all of the new titles are a little disappointing on that front. Still,
where MVP has announcers that consistently say things that are unrelated
to the current game situation, ASB’s main problem is the delay the
engine needs to insert game-specific info into the flow of the
commentary. Sometimes, I was on the third batter while the commentary
was finishing up commenting on the first batter’s at-bat.
The stats engine of ASB is top of the line. As baseball fans are
notorious for being numbers wonks, it is nice to see that Barry Bond
performs like Barry Bonds and Randy Johnson pitches (and gets injured)
like Randy Johnson. The fact is that with the current state of
technology it is a simple matter to get the stats correct and ASB, like
the other two major baseball releases this year, gets everything right.
Using the sim option to play ten or so seasons will provide some
anomalies (like a thirty-three home run season for Rafael Furcal, for
instance), but overall the numbers simply feel right.
Finally, and most importantly, the game play of ASB 2004 is up to par
with its presentation and options. I’m not the world’s biggest fan of
the cursor-style batting interface, but it has grown on me over the past
few years. Regardless, players have the option to choose between other
batting styles before starting a season or dynasty, and ASB 2004 has a
batting style for everyone. Fielding is handled in the same way as it
was last years with the buttons on the face of the Xbox controller
representing the respective bases. Again, the controller makes this more
of a headache than it should be as, unlike the Dual Shock 2, the buttons
are not in a perfect diamond. This can make the early games a bit of a
struggle, but pushing the right button eventually becomes second nature.
That’s it then – ASB is a great baseball title that gets nearly
everything correct. Though I love the innovations present in EA’s new
MVP franchise, ASB’s multiple modes and options simply push it into the
lead position for this year.
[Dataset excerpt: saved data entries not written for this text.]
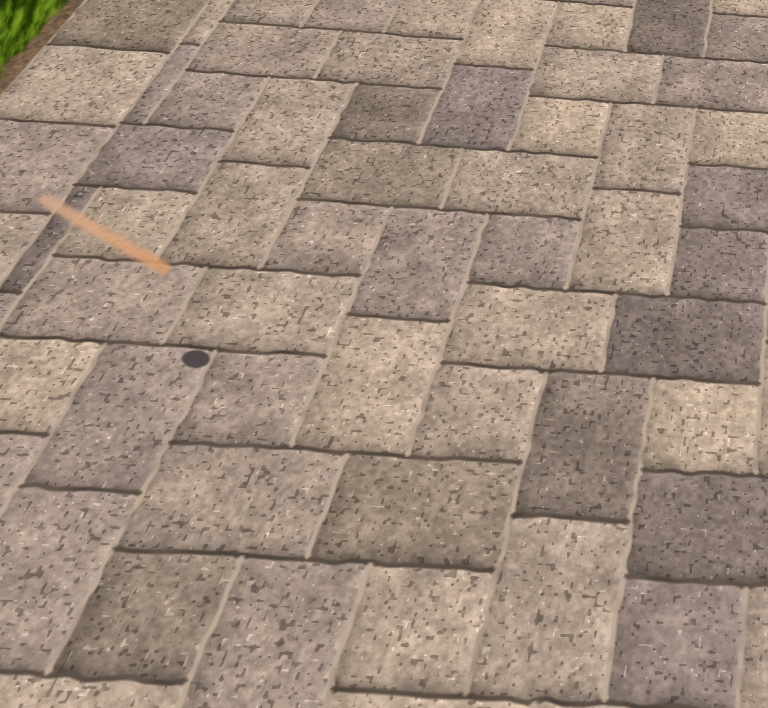
Give the GLSL for this texture, as a Shadertoy shader.

```glsl
// Weathered concrete pavers in a woven pattern, seen in perspective beside a grass edge.

float hash(vec2 p) {
    vec3 q = fract(p.xyx * vec3(0.1031, 0.1030, 0.0973));
    q += dot(q, q.yzx + 33.33);
    return fract((q.x + q.y) * q.z);
}

float noise(vec2 p) {
    vec2 i = floor(p), f = fract(p);
    f = f * f * (3.0 - 2.0 * f);
    return mix(mix(hash(i), hash(i + vec2(1, 0)), f.x),
               mix(hash(i + vec2(0, 1)), hash(i + vec2(1, 1)), f.x), f.y);
}

float fbm(vec2 p) {
    float sum = 0.0, amp = 0.5;
    for (int i = 0; i < 4; i++) {
        sum += amp * noise(p);
        p = mat2(1.6, 1.2, -1.2, 1.6) * p + 7.3;
        amp *= 0.5;
    }
    return sum;
}

// Corner (xy) and size (zw) of the paver under p; squares are 2x2, oblongs 2x3 or 3x2
vec4 paver(vec2 p) {
    const float border = -0.55;
    if (p.x < border)
        return vec4(-3.45, floor((p.y + 3.1) / 2.75) * 2.75 - 3.1, 2.9, 2.75);

    // Each course is 4 deep, repeats every 8 and steps sideways by 4
    float course = floor(p.y / 4.0);
    float start = 2.0 + 4.0 * course;
    vec2 base = vec2(start + 8.0 * floor((p.x - start) / 8.0), 4.0 * course);
    vec2 c = p - base;
    vec4 box;
    if (c.x < 2.0) {
        box = vec4(0, c.y < 3.0 ? 0 : 3, 2, 3);
    } else if (c.y < 2.0) {
        float x = floor(c.x / 2.0) * 2.0;
        box = x == 4.0 ? vec4(x, -1, 2, 3) : vec4(x, 0, 2, 2);
    } else {
        box = vec4(c.x < 5.0 ? 2 : 5, 2, 3, 2);
    }
    box.xy += base;
    float cut = max(border - box.x, 0.0);
    return box + vec4(cut, 0, -cut, 0);
}

vec3 paving(vec2 p, float blur) {
    vec2 warped = p + 0.07 * (vec2(noise(p * 3.5), noise(p * 3.5 + 40.0)) - 0.5);
    vec4 box = paver(warped);
    vec2 halfSize = box.zw * 0.5;
    vec2 local = warped - box.xy - halfSize;
    vec2 id = floor(box.xy * 4.0) + 200.0;

    // Paver tint: grey to tan, with a few dark ones
    float tone = hash(id);
    vec3 stone = mix(vec3(0.57, 0.505, 0.475), vec3(0.73, 0.645, 0.56), tone);
    stone *= mix(0.83, 1.03, smoothstep(0.0, 0.3, hash(id + 61.0)));

    // Blotches, grain, dark pits and pale grit
    stone *= 0.84 + 0.36 * fbm(p * 1.7 + id);
    stone *= 0.80 + 0.42 * fbm(p * 11.0);
    stone *= 1.0 - 0.28 * smoothstep(0.73, 0.9, noise(p * 14.0 + 9.0));
    stone += 0.16 * smoothstep(0.88, 0.98, noise(p * 12.0 + 90.0));

    // Rounded edges: lit on the top and right, shaded on the bottom and left
    vec2 nearLow = halfSize + local, nearHigh = halfSize - local;
    stone *= 1.0 - 0.32 * exp(-6.0 * nearHigh.y) - 0.20 * exp(-6.0 * nearLow.x);
    stone += 0.10 * exp(-10.0 * nearHigh.x) + 0.06 * exp(-9.0 * nearLow.y);

    // Joints: pale sand along the sides, shadow across
    vec2 over = abs(local) - halfSize;
    float side = smoothstep(-0.06, 0.06, over.x - over.y);
    float sandy = side * (0.72 + 0.28 * noise(p * 4.0)) + 0.25 * noise(p * 2.3);
    vec3 joint = mix(vec3(0.29, 0.25, 0.22), vec3(0.74, 0.66, 0.58), min(sandy, 1.0));
    vec2 q = over + 0.16;
    float dist = length(max(q, 0.0)) + min(max(q.x, q.y), 0.0) - 0.12;
    return mix(stone, joint, smoothstep(-blur, blur, dist));
}

vec3 grass(vec2 s) {
    float blades = fbm(vec2(s.x * 90.0 + s.y * 30.0, s.y * 45.0));
    return mix(vec3(0.13, 0.20, 0.02), vec3(0.46, 0.58, 0.13), smoothstep(0.2, 0.75, blades));
}

void mainImage(out vec4 fragColor, in vec2 fragCoord) {
    // Canvas position with y downwards, then projected onto the ground
    vec2 s = fragCoord / iResolution.xy;
    s.y = 1.0 - s.y;
    mat3 groundToCanvas = mat3(0.0716, 0.0059, 0.002,
                               -0.0385, 0.0422, -0.035,
                               -0.0076, 0.4617, 0.976);
    vec3 g = inverse(groundToCanvas) * vec3(s, 1.0);
    vec2 p = g.xy / g.z;
    float blur = max(0.03, 0.6 * max(fwidth(p.x), fwidth(p.y)));
    vec3 col = paving(p, blur);

    // Soil strip and lawn past the border stones
    float ragged = p.x + 0.35 * (fbm(p * 3.0) - 0.5);
    vec3 soil = vec3(0.50, 0.40, 0.31) * (0.65 + 0.6 * fbm(p * 9.0));
    col = mix(soil, col, smoothstep(-3.5, -3.4, p.x));
    col = mix(grass(s), col, smoothstep(-4.0, -3.75, ragged));

    // Round dark stain
    float stain = length((s - vec2(0.255, 0.507)) / vec2(0.019, 0.013));
    col = mix(vec3(0.32, 0.29, 0.29), col, smoothstep(0.8, 1.1, stain));

    // Blurred dry leaf, fading at its upper end
    vec2 leaf = vec2(0.152, 0.095), from = s - vec2(0.06, 0.283);
    float along = clamp(dot(from, leaf) / dot(leaf, leaf), 0.0, 1.0);
    float away = length(from - leaf * along);
    float cover = 1.0 - smoothstep(0.003, 0.015, away);
    vec3 leafColor = mix(vec3(0.84, 0.67, 0.55), vec3(0.86, 0.62, 0.44), along);
    col = mix(col, leafColor, cover * 0.85);

    fragColor = vec4(col, 1.0);
}
```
If you can buy only one console baseball
title this year, make it All-Star Baseball 2004.